Stored data

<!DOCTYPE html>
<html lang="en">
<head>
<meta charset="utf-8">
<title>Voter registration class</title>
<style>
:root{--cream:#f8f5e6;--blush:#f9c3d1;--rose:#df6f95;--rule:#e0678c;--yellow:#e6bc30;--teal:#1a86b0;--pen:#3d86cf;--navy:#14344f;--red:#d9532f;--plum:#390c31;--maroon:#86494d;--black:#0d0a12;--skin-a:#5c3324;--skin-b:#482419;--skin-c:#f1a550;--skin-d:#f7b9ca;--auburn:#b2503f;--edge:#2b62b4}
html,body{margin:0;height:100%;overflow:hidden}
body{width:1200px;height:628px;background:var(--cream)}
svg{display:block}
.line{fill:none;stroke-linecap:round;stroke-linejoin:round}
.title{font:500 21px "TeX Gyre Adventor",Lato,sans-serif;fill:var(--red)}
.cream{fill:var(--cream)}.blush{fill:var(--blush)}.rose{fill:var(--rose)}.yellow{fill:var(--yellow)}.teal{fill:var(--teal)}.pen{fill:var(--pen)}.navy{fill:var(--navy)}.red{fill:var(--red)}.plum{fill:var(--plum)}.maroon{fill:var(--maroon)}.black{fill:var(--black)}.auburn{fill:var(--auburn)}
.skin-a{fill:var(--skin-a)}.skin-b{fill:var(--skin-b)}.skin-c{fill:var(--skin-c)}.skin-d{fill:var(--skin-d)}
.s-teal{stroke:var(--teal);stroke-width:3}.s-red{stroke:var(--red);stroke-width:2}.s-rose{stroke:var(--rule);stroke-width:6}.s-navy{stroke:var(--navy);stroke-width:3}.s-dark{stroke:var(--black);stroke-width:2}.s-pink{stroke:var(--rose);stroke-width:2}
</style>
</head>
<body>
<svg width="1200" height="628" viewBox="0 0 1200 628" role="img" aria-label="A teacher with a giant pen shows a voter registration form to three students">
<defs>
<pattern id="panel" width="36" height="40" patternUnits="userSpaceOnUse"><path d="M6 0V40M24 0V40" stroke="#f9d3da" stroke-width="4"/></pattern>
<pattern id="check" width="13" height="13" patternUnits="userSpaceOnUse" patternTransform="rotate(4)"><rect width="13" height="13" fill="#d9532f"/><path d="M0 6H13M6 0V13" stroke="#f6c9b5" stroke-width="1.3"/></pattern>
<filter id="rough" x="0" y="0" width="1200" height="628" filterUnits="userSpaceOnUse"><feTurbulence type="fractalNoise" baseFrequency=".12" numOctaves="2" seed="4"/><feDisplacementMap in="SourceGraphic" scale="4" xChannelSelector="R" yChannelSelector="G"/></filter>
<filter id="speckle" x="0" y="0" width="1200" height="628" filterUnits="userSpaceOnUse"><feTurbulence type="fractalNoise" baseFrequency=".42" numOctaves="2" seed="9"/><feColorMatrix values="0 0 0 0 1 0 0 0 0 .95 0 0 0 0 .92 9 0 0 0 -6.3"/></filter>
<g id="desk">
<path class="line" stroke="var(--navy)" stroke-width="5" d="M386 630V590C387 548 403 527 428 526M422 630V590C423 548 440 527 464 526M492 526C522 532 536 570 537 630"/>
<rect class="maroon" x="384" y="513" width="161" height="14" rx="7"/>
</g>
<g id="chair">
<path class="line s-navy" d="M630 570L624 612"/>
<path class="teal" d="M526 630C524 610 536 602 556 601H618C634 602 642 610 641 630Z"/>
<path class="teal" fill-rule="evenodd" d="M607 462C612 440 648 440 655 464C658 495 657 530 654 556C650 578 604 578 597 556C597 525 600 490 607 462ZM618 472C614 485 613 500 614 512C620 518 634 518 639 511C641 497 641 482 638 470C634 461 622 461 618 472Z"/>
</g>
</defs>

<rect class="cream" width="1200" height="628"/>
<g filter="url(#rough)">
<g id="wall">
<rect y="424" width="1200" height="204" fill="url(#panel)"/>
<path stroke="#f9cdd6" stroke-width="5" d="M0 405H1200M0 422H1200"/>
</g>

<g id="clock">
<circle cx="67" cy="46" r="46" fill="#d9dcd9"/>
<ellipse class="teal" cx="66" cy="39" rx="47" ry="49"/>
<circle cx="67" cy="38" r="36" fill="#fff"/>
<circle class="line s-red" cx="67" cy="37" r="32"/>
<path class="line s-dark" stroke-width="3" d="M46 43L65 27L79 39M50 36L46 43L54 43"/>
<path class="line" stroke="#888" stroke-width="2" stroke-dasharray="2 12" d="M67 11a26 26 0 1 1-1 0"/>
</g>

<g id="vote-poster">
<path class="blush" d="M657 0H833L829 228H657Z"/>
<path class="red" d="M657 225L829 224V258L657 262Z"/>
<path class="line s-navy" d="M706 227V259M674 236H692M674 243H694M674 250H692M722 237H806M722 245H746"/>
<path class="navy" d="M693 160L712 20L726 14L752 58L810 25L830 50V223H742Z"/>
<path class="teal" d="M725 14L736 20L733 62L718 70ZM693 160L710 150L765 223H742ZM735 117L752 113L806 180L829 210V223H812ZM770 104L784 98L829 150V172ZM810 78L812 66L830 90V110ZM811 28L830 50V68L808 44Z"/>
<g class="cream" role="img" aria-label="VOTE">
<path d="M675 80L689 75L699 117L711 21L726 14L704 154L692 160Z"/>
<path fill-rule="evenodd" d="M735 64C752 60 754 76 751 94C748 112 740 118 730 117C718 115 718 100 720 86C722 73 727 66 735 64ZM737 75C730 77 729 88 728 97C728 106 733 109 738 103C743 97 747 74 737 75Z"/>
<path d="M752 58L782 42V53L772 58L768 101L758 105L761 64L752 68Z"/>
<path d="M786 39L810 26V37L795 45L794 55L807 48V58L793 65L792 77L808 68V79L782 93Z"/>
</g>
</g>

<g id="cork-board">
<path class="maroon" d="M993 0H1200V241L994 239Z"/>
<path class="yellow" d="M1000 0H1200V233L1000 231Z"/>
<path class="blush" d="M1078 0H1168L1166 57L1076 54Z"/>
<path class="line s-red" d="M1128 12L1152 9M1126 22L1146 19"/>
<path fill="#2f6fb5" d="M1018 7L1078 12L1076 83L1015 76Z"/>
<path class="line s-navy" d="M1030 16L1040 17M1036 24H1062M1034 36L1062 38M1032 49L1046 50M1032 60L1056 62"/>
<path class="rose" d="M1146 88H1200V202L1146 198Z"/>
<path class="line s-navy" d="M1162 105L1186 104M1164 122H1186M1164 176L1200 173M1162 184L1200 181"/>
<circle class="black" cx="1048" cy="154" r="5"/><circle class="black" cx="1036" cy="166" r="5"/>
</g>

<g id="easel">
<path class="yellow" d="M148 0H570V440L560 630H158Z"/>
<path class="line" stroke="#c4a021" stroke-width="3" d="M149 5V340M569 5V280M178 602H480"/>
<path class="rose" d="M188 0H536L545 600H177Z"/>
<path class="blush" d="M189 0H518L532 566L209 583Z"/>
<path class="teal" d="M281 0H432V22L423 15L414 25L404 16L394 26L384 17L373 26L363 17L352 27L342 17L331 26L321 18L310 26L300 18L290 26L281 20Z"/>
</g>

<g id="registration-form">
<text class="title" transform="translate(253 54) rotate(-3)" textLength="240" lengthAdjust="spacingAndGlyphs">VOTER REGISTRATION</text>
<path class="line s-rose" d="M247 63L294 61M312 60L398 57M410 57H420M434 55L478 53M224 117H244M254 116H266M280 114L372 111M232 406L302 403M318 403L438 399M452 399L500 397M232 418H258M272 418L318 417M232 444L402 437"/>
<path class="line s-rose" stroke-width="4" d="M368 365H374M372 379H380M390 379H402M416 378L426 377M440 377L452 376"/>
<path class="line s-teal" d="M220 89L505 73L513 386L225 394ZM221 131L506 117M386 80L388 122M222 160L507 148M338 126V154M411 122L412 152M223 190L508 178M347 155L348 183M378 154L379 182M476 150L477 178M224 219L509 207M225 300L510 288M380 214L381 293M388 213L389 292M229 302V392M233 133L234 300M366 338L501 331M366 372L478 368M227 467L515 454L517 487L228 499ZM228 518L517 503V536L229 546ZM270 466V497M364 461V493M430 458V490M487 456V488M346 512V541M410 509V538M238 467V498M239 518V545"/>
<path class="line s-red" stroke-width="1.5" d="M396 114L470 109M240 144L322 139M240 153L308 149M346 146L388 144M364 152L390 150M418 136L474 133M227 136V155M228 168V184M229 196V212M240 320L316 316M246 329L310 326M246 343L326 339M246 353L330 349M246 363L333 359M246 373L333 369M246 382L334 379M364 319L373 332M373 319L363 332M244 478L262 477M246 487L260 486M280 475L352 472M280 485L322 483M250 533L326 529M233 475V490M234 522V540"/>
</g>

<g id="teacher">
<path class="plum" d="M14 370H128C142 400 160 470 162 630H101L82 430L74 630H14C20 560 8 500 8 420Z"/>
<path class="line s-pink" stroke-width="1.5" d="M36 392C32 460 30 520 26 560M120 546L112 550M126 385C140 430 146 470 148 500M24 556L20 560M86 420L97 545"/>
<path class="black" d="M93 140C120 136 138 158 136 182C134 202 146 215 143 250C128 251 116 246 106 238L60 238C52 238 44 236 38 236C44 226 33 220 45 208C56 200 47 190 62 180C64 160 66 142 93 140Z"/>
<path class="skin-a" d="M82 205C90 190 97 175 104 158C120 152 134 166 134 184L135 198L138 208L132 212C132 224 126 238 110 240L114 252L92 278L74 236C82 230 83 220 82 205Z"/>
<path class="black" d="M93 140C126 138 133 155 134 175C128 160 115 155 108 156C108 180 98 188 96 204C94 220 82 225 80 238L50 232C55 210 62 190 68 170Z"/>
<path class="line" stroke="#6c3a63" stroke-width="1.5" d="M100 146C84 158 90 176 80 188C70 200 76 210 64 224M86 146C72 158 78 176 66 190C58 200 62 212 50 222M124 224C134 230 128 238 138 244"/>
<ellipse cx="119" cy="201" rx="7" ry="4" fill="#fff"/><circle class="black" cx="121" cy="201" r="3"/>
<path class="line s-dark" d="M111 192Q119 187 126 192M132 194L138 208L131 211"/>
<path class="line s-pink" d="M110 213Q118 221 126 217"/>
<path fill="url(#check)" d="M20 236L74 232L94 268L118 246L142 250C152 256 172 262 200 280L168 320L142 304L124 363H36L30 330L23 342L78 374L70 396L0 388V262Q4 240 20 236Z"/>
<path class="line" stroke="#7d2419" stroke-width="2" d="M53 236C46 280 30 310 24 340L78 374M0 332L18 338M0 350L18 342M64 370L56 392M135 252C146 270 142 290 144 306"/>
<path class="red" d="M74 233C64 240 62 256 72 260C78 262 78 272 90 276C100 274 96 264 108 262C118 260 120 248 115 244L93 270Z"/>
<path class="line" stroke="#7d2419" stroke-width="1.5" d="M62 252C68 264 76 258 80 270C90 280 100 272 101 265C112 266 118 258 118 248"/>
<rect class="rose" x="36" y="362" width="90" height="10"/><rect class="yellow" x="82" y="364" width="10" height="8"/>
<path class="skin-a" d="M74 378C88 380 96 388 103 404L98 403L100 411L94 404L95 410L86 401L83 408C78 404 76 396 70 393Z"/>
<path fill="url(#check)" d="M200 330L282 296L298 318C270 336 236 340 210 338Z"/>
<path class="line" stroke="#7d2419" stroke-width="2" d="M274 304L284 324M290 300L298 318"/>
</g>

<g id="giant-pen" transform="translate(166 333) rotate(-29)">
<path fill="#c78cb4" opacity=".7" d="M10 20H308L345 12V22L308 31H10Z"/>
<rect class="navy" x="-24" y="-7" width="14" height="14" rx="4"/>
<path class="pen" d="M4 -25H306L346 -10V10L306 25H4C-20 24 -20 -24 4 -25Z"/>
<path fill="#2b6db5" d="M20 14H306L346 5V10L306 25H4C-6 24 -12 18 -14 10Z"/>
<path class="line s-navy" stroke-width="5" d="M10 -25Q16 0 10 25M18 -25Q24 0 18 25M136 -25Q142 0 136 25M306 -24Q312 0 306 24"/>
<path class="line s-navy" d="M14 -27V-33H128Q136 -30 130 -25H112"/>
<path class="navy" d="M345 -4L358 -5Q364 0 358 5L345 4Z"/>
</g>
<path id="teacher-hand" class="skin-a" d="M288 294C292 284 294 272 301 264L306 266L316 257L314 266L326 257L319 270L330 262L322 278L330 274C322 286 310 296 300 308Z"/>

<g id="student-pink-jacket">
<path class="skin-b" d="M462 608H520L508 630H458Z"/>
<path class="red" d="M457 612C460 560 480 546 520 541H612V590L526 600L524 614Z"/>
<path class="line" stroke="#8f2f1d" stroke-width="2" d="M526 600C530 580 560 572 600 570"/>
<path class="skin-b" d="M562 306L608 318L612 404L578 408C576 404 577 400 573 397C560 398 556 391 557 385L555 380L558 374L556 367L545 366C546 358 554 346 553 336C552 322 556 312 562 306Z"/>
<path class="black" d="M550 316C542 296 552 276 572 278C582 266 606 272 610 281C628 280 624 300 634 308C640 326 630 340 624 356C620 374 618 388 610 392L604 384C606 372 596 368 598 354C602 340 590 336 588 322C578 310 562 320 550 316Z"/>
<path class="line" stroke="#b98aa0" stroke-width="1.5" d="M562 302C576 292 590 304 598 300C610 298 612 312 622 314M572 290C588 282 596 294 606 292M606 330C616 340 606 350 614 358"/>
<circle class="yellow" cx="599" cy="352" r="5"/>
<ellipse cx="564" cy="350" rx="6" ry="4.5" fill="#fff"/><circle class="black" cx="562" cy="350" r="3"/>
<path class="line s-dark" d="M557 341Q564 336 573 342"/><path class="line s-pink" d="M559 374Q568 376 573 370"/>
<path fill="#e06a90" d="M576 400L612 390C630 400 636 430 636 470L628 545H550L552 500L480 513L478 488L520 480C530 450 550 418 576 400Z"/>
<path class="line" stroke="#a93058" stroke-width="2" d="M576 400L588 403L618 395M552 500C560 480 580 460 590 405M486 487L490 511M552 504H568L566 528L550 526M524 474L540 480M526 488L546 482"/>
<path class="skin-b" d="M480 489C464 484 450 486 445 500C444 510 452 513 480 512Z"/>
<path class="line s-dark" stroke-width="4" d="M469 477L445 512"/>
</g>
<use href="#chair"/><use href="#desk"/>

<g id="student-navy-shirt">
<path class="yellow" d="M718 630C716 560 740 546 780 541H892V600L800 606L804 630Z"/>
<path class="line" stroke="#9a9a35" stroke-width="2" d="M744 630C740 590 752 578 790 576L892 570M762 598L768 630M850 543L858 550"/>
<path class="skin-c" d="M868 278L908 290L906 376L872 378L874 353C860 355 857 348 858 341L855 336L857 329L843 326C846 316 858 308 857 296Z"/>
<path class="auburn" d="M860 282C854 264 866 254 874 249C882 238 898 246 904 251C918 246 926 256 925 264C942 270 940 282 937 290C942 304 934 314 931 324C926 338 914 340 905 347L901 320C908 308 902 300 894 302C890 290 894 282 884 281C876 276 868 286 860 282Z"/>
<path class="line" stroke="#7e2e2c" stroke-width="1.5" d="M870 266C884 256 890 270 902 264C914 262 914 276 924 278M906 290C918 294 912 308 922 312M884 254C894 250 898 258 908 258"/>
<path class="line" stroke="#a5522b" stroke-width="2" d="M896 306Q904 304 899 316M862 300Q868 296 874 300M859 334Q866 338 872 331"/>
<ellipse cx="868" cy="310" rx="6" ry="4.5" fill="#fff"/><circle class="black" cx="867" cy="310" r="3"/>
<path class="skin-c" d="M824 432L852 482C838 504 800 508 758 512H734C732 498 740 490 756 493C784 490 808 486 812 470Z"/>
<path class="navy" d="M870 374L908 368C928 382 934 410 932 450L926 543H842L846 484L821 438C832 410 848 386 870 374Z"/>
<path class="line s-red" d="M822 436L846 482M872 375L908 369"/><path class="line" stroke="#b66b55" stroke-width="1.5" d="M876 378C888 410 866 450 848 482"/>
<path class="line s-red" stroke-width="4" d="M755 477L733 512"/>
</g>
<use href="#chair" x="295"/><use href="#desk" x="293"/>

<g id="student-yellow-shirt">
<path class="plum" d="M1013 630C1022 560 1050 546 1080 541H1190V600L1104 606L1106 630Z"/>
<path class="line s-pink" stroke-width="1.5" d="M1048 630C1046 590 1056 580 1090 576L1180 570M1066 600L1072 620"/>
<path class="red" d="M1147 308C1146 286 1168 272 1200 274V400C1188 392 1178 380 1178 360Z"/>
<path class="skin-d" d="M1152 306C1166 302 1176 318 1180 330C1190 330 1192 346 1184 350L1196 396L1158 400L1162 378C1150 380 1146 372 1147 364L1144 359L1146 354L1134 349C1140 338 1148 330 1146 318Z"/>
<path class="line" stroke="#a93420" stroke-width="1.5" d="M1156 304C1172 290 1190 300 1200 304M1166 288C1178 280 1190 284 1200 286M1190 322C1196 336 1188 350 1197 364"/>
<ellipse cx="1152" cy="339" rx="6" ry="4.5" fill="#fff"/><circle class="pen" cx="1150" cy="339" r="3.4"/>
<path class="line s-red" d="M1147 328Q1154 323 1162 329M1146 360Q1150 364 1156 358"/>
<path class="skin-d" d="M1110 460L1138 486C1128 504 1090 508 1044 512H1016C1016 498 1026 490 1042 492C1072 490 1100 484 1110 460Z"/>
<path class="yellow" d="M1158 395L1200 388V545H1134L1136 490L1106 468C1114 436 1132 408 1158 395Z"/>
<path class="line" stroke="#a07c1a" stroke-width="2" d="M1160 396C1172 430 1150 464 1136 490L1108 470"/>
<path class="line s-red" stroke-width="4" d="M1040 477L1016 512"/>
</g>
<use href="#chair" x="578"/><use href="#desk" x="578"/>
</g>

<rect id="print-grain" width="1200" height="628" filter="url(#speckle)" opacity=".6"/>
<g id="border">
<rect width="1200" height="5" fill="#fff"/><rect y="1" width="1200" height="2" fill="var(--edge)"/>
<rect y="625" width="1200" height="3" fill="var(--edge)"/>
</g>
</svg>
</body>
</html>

Task instructions —
Give the count, and only the count, of lines in these records that hold the string "chair".

Output of the exercise —
4